Saturday, April 3, 2010

Response to Roger Sutton’s Blog

Reading Roger Sutton’s Blog was highly enjoyable, mainly because reading his blog pieces was very similar to conversations I have with a wonderfully flamboyant and intelligent coworker of mine. Although I started reading by skipping around, I ended up reading a few dozen posts, his sense of humor and insights into the publishing work are easy to get into. Plus, Sutton often references genre fiction, which is wonderful because I am surrounded by genre fiction all day long, as my store specializes in mysteries, romance, westerns, and children’s. Despite the amount of giggling I did while reading his posts, I also had some interesting personal insights.

One of his posts dealt specifically with mystery writing, as he was currently reading Lisa Scottline’s latest book in her Bennie Series. He spoke of how ludicrous the plot was but how he would not only finish the novel but eagerly await the next book. This sentiment brought to mind two questions.
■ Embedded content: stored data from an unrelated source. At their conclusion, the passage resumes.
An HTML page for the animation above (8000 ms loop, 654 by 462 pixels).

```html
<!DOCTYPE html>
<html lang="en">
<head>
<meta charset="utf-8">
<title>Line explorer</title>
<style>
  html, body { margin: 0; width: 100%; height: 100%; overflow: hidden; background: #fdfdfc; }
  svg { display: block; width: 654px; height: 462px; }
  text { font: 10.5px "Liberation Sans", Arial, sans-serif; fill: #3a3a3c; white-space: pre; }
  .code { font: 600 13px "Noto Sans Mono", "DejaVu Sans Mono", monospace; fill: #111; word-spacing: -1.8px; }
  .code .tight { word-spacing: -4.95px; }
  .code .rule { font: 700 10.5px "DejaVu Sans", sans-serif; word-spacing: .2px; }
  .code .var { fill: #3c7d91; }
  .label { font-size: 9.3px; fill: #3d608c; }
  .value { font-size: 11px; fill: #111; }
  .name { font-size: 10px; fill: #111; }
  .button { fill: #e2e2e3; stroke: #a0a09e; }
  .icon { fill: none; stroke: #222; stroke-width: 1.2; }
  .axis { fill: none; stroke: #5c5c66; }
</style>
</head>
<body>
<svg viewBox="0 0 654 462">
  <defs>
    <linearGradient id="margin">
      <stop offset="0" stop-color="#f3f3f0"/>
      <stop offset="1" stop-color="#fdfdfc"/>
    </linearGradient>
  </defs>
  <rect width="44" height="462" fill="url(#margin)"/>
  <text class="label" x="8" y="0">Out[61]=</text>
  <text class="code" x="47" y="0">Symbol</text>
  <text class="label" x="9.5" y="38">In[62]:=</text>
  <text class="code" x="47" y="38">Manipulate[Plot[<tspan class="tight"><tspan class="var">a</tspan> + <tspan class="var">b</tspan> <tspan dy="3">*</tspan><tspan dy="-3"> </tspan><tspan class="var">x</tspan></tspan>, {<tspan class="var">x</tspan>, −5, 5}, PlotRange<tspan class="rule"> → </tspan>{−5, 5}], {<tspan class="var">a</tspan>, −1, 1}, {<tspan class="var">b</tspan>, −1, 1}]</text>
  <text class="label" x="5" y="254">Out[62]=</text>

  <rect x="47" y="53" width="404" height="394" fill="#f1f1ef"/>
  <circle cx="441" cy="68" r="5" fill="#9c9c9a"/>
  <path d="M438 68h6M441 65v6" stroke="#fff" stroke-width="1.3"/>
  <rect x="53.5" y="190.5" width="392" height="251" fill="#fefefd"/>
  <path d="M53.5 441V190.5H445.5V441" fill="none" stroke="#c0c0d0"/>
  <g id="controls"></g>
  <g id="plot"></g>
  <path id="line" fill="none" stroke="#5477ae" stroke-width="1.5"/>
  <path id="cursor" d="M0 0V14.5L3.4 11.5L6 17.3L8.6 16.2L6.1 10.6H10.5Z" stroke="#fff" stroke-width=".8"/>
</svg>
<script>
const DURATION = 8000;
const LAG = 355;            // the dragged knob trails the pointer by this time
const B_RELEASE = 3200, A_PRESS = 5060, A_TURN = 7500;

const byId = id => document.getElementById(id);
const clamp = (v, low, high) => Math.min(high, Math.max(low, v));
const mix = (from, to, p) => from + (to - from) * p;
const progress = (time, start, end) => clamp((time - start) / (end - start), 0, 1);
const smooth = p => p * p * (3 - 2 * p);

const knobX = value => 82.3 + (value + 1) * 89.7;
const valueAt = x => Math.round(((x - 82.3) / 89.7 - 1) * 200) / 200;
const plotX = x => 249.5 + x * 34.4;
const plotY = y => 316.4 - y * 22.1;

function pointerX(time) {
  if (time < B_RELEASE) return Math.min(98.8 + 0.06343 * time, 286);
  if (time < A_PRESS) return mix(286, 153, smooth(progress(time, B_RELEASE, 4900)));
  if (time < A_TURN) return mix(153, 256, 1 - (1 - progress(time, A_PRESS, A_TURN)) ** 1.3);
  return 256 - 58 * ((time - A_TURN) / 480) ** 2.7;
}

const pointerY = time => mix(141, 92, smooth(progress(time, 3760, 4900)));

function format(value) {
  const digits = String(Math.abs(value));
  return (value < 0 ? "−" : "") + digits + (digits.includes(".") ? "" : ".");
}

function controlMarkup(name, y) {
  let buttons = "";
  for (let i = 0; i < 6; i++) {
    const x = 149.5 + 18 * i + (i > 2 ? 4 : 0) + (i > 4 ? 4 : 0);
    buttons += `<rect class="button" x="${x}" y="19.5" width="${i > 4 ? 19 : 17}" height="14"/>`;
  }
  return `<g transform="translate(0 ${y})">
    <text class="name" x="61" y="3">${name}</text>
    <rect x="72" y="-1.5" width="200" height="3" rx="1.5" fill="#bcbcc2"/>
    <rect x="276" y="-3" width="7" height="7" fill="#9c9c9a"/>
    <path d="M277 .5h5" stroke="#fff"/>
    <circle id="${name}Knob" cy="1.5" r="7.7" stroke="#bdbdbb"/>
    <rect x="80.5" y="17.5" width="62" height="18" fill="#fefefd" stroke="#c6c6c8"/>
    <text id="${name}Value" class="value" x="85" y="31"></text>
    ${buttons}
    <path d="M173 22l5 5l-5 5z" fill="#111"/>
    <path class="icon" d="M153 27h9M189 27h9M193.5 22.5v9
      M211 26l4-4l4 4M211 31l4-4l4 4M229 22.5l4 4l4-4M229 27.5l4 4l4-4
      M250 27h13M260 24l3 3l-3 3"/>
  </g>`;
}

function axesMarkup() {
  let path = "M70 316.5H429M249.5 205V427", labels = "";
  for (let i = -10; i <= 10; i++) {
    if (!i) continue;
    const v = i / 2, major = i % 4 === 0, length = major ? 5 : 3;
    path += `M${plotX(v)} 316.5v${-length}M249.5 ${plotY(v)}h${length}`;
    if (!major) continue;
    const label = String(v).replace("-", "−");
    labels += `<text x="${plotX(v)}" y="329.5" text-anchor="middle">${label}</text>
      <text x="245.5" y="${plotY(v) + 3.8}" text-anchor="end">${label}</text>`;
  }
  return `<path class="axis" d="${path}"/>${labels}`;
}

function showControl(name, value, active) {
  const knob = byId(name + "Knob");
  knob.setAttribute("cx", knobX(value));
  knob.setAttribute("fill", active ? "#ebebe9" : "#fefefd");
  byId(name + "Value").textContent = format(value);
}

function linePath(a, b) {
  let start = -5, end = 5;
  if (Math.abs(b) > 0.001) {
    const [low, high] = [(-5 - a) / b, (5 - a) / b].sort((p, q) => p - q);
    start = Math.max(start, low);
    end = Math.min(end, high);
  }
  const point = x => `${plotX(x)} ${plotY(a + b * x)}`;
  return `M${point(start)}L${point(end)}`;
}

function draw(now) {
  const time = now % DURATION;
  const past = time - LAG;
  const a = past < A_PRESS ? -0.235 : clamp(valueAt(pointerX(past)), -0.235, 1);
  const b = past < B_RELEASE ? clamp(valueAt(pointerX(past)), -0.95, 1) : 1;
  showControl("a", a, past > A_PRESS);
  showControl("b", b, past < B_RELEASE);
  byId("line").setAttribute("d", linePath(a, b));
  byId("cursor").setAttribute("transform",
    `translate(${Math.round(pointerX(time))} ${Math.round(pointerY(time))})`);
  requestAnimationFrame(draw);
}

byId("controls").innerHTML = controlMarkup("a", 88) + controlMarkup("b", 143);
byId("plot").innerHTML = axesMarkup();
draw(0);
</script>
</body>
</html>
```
How long should a mystery writer keep a reader in suspense, or how long should they drag out the element of suspense, but the reader becomes too frustrated and throws the book across the room? I ran into this problem outside of the mystery genre just reading Robin Mckinley’s Beauty, which drags out its final plot elements to the point I could feel my teeth grinding as I read it. While her character development is wonderful, there is definitely a feeling it is far too dragged out, it takes nearly half the book before Beauty even meets the Beast. In my own writing this is also a large worry I have. I always wonder how much I want to reveal with a chapter and what I want to save for later, how much later, when will my reader feel I have kept too much hidden for too long and throw the book across the room. And yet the right amount of suspense is golden, fuel for the fire, it keeps the reader strung along, unable to put the book down. For all I don’t like his books, Dan Brown is the king of suspense. The Da Vinci Code consists of two to three page chapters each bloody one ending in a cliffhanger but by god you can’t put that book down.

The second question Sutton asked in this post was in a character series what unforgivable mistake does the writer have to make in order for the series to be dumped? This is a very scary feeling and again applies across multiple genres. I myself dumped the Anita Blake series by Laurel K Hamilton when her books became too raunchy. He even mentioned that perhaps the author did not truly make a mistake so much as fail to hook the reader from the beginning. I have to point a finger at Patterson in this case. The man does not even writer his own novels anymore, but the Alex Cross series sells like mad, even after he actually had a commercial where he threatened to kill the character off if not enough people bought his book. Ugh.

Aside from Sutton’s insights on writers, he also had many posts which shed more light on the world of publishing and selling. I found his post on’s war with Macmillan a bit unsettling. I know I am treading tricky ground here but I have always had issue with book pricing, I love working in a used book store that sells books for $1 -$4 because I hate how much Borders expects people to pay for the pleasure of reading in our current economy. When Amazon attempted to sell Macmillan’s books for cheaper than the publisher wished, Macmillan pulled all there stock out of Amazon. Okay, but I am not going to stop using Amazon because I am a poor working class housewife and Amazon helps me afford school books. It is hard to defend Macmillan’s decision, or Amazon’s reaction when I have been perpetually torn over book pricing for years now. Still it was insightful to read about the situation. I wonder how I would feel if I were a published writer in this scenario.